One of this writer and science fiction fan's most vivid memories of Battlestar Galactica's first season was the survival story of Kara "Starbuck" Thrace on a nearby moon separated from the surviving human fleet.
The Red Planet visual aesthetic and vibe of Battlestar Galactica, Season One, Episode 5, You Can't Go Home Again following Starbuck's narrow escape from a Cylon battle in Act Of Contrition (E4) left an impression. Visually the creators of the episode nail it. With her Viper destroyed Starbuck is forced to abort to a nearby moon parachuting in along with a sole Cylon Raider also damaged in the attack. The creators take us into the world of the enemy and Kara's own determination.
With her Viper out of flight commission and her oxygen running out (once again dramatically racing against the clock as the fleet did in 33), Starbuck works desperately to get the Cylon Raider back in service to escape the moon and return to the Galactica before leaving the sector.
One of the most intriguing sequences visually comes in the form of the realization by Starbuck that the Cylon Raiders themselves in the new series are completely filled with bio-mechanical guts rather than actual centurion pilots. In a nice bit of mythology building for the new series versus the old is discovering that the spacecrafts for the Cylons are essentially alive. They are bio-engineered to operate without Centurions as it was in the original show as we so vividly recall the trio of centurion pilots in the original craft. It's a clever evolution and avenue for the new series.
The Cylon Raiders themselves are a slick, crescent moon-shaped craft in the new series, though nothing quite matches the design of those classic Cylon Raider originals. Still, the face of the new Raider pays homage to the old Cylons in appearance. They are of a simple design and effective and easily as sleek as the classic vessel, just not quite as a appealing in their lack of detail.
One of the most interesting sequences is Commander Adama snapping at Colonel Tigh out of desperation and seeming guilt over the loss of Starbuck particularly following his unresolved exchange with her in Act Of Contrition. It's a powerful moment and one that reflects his love for Starbuck and his love for the pilots and crew of his ship.

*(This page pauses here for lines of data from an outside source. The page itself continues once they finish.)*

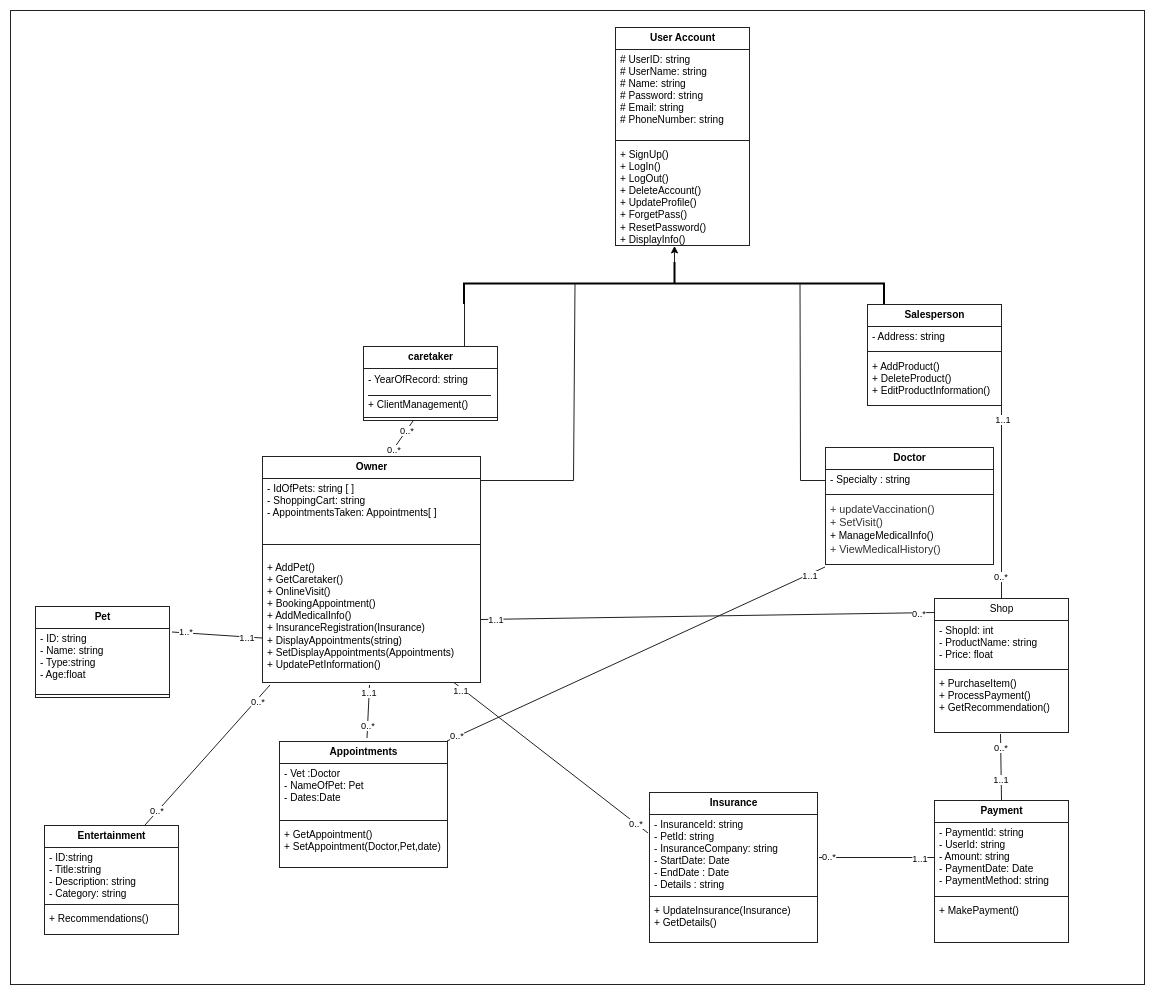
<!DOCTYPE html>
<html lang="en">
<head>
<meta charset="utf-8">
<title>Pet care class diagram</title>
<style>
:root { --paper: #fff; --ink: #000; --soft-ink: #333; --rule: #222; }
* { box-sizing: border-box; margin: 0; padding: 0; }
html, body { width: 1155px; height: 995px; overflow: hidden; background: var(--paper); }
.diagram {
  position: relative; width: 1155px; height: 995px;
  font: 10.1px/12.1px "Liberation Sans", Arial, sans-serif; color: var(--ink);
}
.frame { position: absolute; left: 10px; top: 10px; width: 1135px; height: 975px; border: 1px solid var(--rule); }
.connectors { position: absolute; left: 0; top: 0; fill: none; stroke: var(--rule); stroke-width: 1; }
.connectors .trunk { stroke: var(--ink); stroke-width: 2; }
.connectors .arrow { fill: var(--ink); stroke: var(--ink); }
.class {
  position: absolute; left: var(--x); top: var(--y); width: var(--w); height: var(--h);
  display: flex; flex-direction: column;
  background: var(--paper); border: 1px solid var(--rule);
}
.class h2 {
  flex: none; height: 22px; border-bottom: 1px solid var(--rule);
  font-size: 10.1px; line-height: 20px; text-align: center;
}
.class ul { list-style: none; padding-left: 4px; white-space: nowrap; }
.attributes { flex: none; height: var(--part); padding-top: 4px; border-bottom: 1px solid var(--rule); }
.operations { padding-top: 8px; }
.class .light { font-weight: 400; }
.caretaker .attributes { padding-top: 5px; }
.caretaker .inner-rule { width: 123px; height: 1px; margin: 9px 0 3px; background: var(--rule); }
.salesperson .operations { padding-top: 9px; }
.owner .operations { padding-top: 17px; }
.doctor .operations { font-size: 10.8px; line-height: 13.2px; color: var(--soft-ink); }
.doctor .plain { font-size: 10.1px; color: var(--ink); }
.multiplicity {
  position: absolute; left: var(--x); top: var(--y); transform: translate(-50%, -50%);
  background: var(--paper); font-size: 9.2px; line-height: 10px; white-space: nowrap;
}
</style>
</head>
<body>
<main class="diagram">
  <div class="frame"></div>

  <svg class="connectors" width="1155" height="995" viewBox="0 0 1155 995" aria-hidden="true">
    <path class="trunk" d="M464 304V283.5H884V304M674.5 284V262"/>
    <path d="M674.5 262V250M464.5 304V346M481 480.5H573.5L575 284M825 480.5H800.5L800 284"/>
    <path class="arrow" d="M674.5 247L671.5 253L674.5 251.5L677.5 253Z"/>
    <line x1="413" y1="421" x2="390" y2="454"/>
    <line x1="172" y1="632" x2="262" y2="638"/>
    <line x1="481" y1="619.5" x2="936" y2="612.5"/>
    <line x1="825" y1="567" x2="447" y2="741"/>
    <line x1="452" y1="681" x2="648" y2="833"/>
    <line x1="369.5" y1="685" x2="367" y2="738"/>
    <line x1="270" y1="685" x2="145" y2="825"/>
    <line x1="1000.5" y1="734" x2="1001.5" y2="800"/>
    <line x1="819" y1="857.5" x2="934" y2="857.5"/>
    <line x1="1001.5" y1="402" x2="1001.5" y2="598"/>
  </svg>

  <section class="class" style="--x:615px;--y:27px;--w:135px;--h:219px">
    <h2>User Account</h2>
    <ul class="attributes" style="--part:91px">
      <li># UserID: string</li><li># UserName: string</li><li># Name: string</li>
      <li># Password: string</li><li># Email: string</li><li># PhoneNumber: string</li>
    </ul>
    <ul class="operations">
      <li>+ SignUp()</li><li>+ LogIn()</li><li>+ LogOut()</li><li>+ DeleteAccount()</li>
      <li>+ UpdateProfile()</li><li>+ ForgetPass()</li><li>+ ResetPassword()</li><li>+ DisplayInfo()</li>
    </ul>
  </section>

  <section class="class caretaker" style="--x:363px;--y:346px;--w:135px;--h:75px">
    <h2>caretaker</h2>
    <ul class="attributes" style="--part:49px">
      <li>- YearOfRecord: string</li>
      <li class="inner-rule"></li>
      <li>+ ClientManagement()</li>
    </ul>
  </section>

  <section class="class salesperson" style="--x:867px;--y:304px;--w:135px;--h:102px">
    <h2>Salesperson</h2>
    <ul class="attributes" style="--part:25px"><li>- Address: string</li></ul>
    <ul class="operations">
      <li>+ AddProduct()</li><li>+ DeleteProduct()</li><li>+ EditProductInformation()</li>
    </ul>
  </section>

  <section class="class owner" style="--x:262px;--y:456px;--w:219px;--h:227px">
    <h2>Owner</h2>
    <ul class="attributes" style="--part:66px">
      <li>- IdOfPets: string [ ]</li><li>- ShoppingCart: string</li><li>- AppointmentsTaken: Appointments[ ]</li>
    </ul>
    <ul class="operations">
      <li>+ AddPet()</li><li>+ GetCaretaker()</li><li>+ OnlineVisit()</li><li>+ BookingAppointment()</li>
      <li>+ AddMedicalInfo()</li><li>+ InsuranceRegistration(Insurance)</li><li>+ DisplayAppointments(string)</li>
      <li>+ SetDisplayAppointments(Appointments)</li><li>+ UpdatePetInformation()</li>
    </ul>
  </section>

  <section class="class doctor" style="--x:825px;--y:447px;--w:169px;--h:118px">
    <h2>Doctor</h2>
    <ul class="attributes" style="--part:25px"><li>- Specialty : string</li></ul>
    <ul class="operations">
      <li>+ updateVaccination()</li><li>+ SetVisit()</li><li class="plain">+ ManageMedicalInfo()</li><li>+ ViewMedicalHistory()</li>
    </ul>
  </section>

  <section class="class" style="--x:35px;--y:606px;--w:135px;--h:92px">
    <h2>Pet</h2>
    <ul class="attributes" style="--part:66px">
      <li>- ID: string</li><li>- Name: string</li><li>- Type:string</li><li>- Age:float</li>
    </ul>
  </section>

  <section class="class" style="--x:934px;--y:598px;--w:135px;--h:135px">
    <h2 class="light">Shop</h2>
    <ul class="attributes" style="--part:49px">
      <li>- ShopId: int</li><li>- ProductName: string</li><li>- Price: float</li>
    </ul>
    <ul class="operations">
      <li>+ PurchaseItem()</li><li>+ ProcessPayment()</li><li>+ GetRecommendation()</li>
    </ul>
  </section>

  <section class="class" style="--x:279px;--y:741px;--w:169px;--h:127px">
    <h2>Appointments</h2>
    <ul class="attributes" style="--part:57px">
      <li>- Vet :Doctor</li><li>- NameOfPet: Pet</li><li>- Dates:Date</li>
    </ul>
    <ul class="operations">
      <li>+ GetAppointment()</li><li>+ SetAppointment(Doctor,Pet,date)</li>
    </ul>
  </section>

  <section class="class" style="--x:44px;--y:825px;--w:135px;--h:110px">
    <h2>Entertainment</h2>
    <ul class="attributes" style="--part:57px">
      <li>- ID:string</li><li>- Title:string</li><li>- Description: string</li><li>- Category: string</li>
    </ul>
    <ul class="operations"><li>+ Recommendations()</li></ul>
  </section>

  <section class="class" style="--x:649px;--y:792px;--w:169px;--h:151px">
    <h2>Insurance</h2>
    <ul class="attributes" style="--part:82px">
      <li>- InsuranceId: string</li><li>- PetId: string</li><li>- InsuranceCompany: string</li>
      <li>- StartDate: Date</li><li>- EndDate : Date</li><li>- Details : string</li>
    </ul>
    <ul class="operations"><li>+ UpdateInsurance(Insurance)</li><li>+ GetDetails()</li></ul>
  </section>

  <section class="class" style="--x:934px;--y:800px;--w:135px;--h:143px">
    <h2>Payment</h2>
    <ul class="attributes" style="--part:74px">
      <li>- PaymentId: string</li><li>- UserId: string</li><li>- Amount: string</li>
      <li>- PaymentDate: Date</li><li>- PaymentMethod: string</li>
    </ul>
    <ul class="operations"><li>+ MakePayment()</li></ul>
  </section>

  <span class="multiplicity" style="--x:407px;--y:431px">0..*</span>
  <span class="multiplicity" style="--x:394px;--y:450px">0..*</span>
  <span class="multiplicity" style="--x:1003px;--y:420px">1..1</span>
  <span class="multiplicity" style="--x:1001px;--y:577px">0..*</span>
  <span class="multiplicity" style="--x:186px;--y:632px">1..*</span>
  <span class="multiplicity" style="--x:247px;--y:638px">1..1</span>
  <span class="multiplicity" style="--x:496px;--y:620px">1..1</span>
  <span class="multiplicity" style="--x:919px;--y:614px">0..*</span>
  <span class="multiplicity" style="--x:810px;--y:576px">1..1</span>
  <span class="multiplicity" style="--x:457px;--y:736px">0..*</span>
  <span class="multiplicity" style="--x:461px;--y:691px">1..1</span>
  <span class="multiplicity" style="--x:636px;--y:824px">0..*</span>
  <span class="multiplicity" style="--x:369px;--y:693px">1..1</span>
  <span class="multiplicity" style="--x:368px;--y:726px">0..*</span>
  <span class="multiplicity" style="--x:258px;--y:702px">0..*</span>
  <span class="multiplicity" style="--x:157px;--y:811px">0..*</span>
  <span class="multiplicity" style="--x:1001px;--y:748px">0..*</span>
  <span class="multiplicity" style="--x:1001px;--y:780px">1..1</span>
  <span class="multiplicity" style="--x:829px;--y:857px">0..*</span>
  <span class="multiplicity" style="--x:920px;--y:859px">1..1</span>
</main>
</body>
</html>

One thread in this first season that continues to underwhelm is Karl Agathon or Helo with Sharon running about Caprica in a survival mode of their own as they try to determine a way off the planet. It's simply not especially gripping and those roving Cylons look just unimpressive with over a decade and half of aging computer animation. A revisit of the series wouldn't hurt in time.
You Can't Go Home Again displays a battle of wills between the military arm (Adama) of the fleet (though there are some intense and compelling moments between Tigh and Adama internally) and the civilian leadership (Roslin). Both are at odds and continue to set up the ongoing human conflict within the fleet of hawks and doves. Adama sees the needs of the one in Starbuck, personal as it may be, outweigh the needs of the many. This is clearly the grittier flipside of that selfless Star Trek II: The Wrath Of Khan outlook when Spock declares "The needs of the many outweigh" the needs of the few "or the one" which is the antithesis of the events in question here.
Upon introspection Adama and the crew prepare for jump to the next system, but not before Starbuck, operating inside of Cylon gore, makes it back to the Galactica.
The final scene between Starbuck and Commander Adama brings us full circle to those initial heart-wrenching moments in Act Of Contrition between the two. The paternalistic Adama ameliorates the falling out and repairs their bond by underscoring Kara as family with a kiss on her forehead relieved she is alive and back on board. With Zak gone this family may not be able to go back home the way it was ever again, but the bonds they form aboard the Galactica will continue to bring them home to each other. Family will endure in yet another form.
You Can't Go Home Again turns out another solid entry in the series first season and delivering closure on a high note, relatively speaking, one of the more optimistic of the series. It was also a highlight for the character played memorably by actress Katee Sackhoff.
Writer: Carla Robinson.
Director: Sergio Mimica-Gezzan (Raised By Wolves, The Terror, Invasion, Falling Skies and Terminator: The Sarah Connor Chronicles).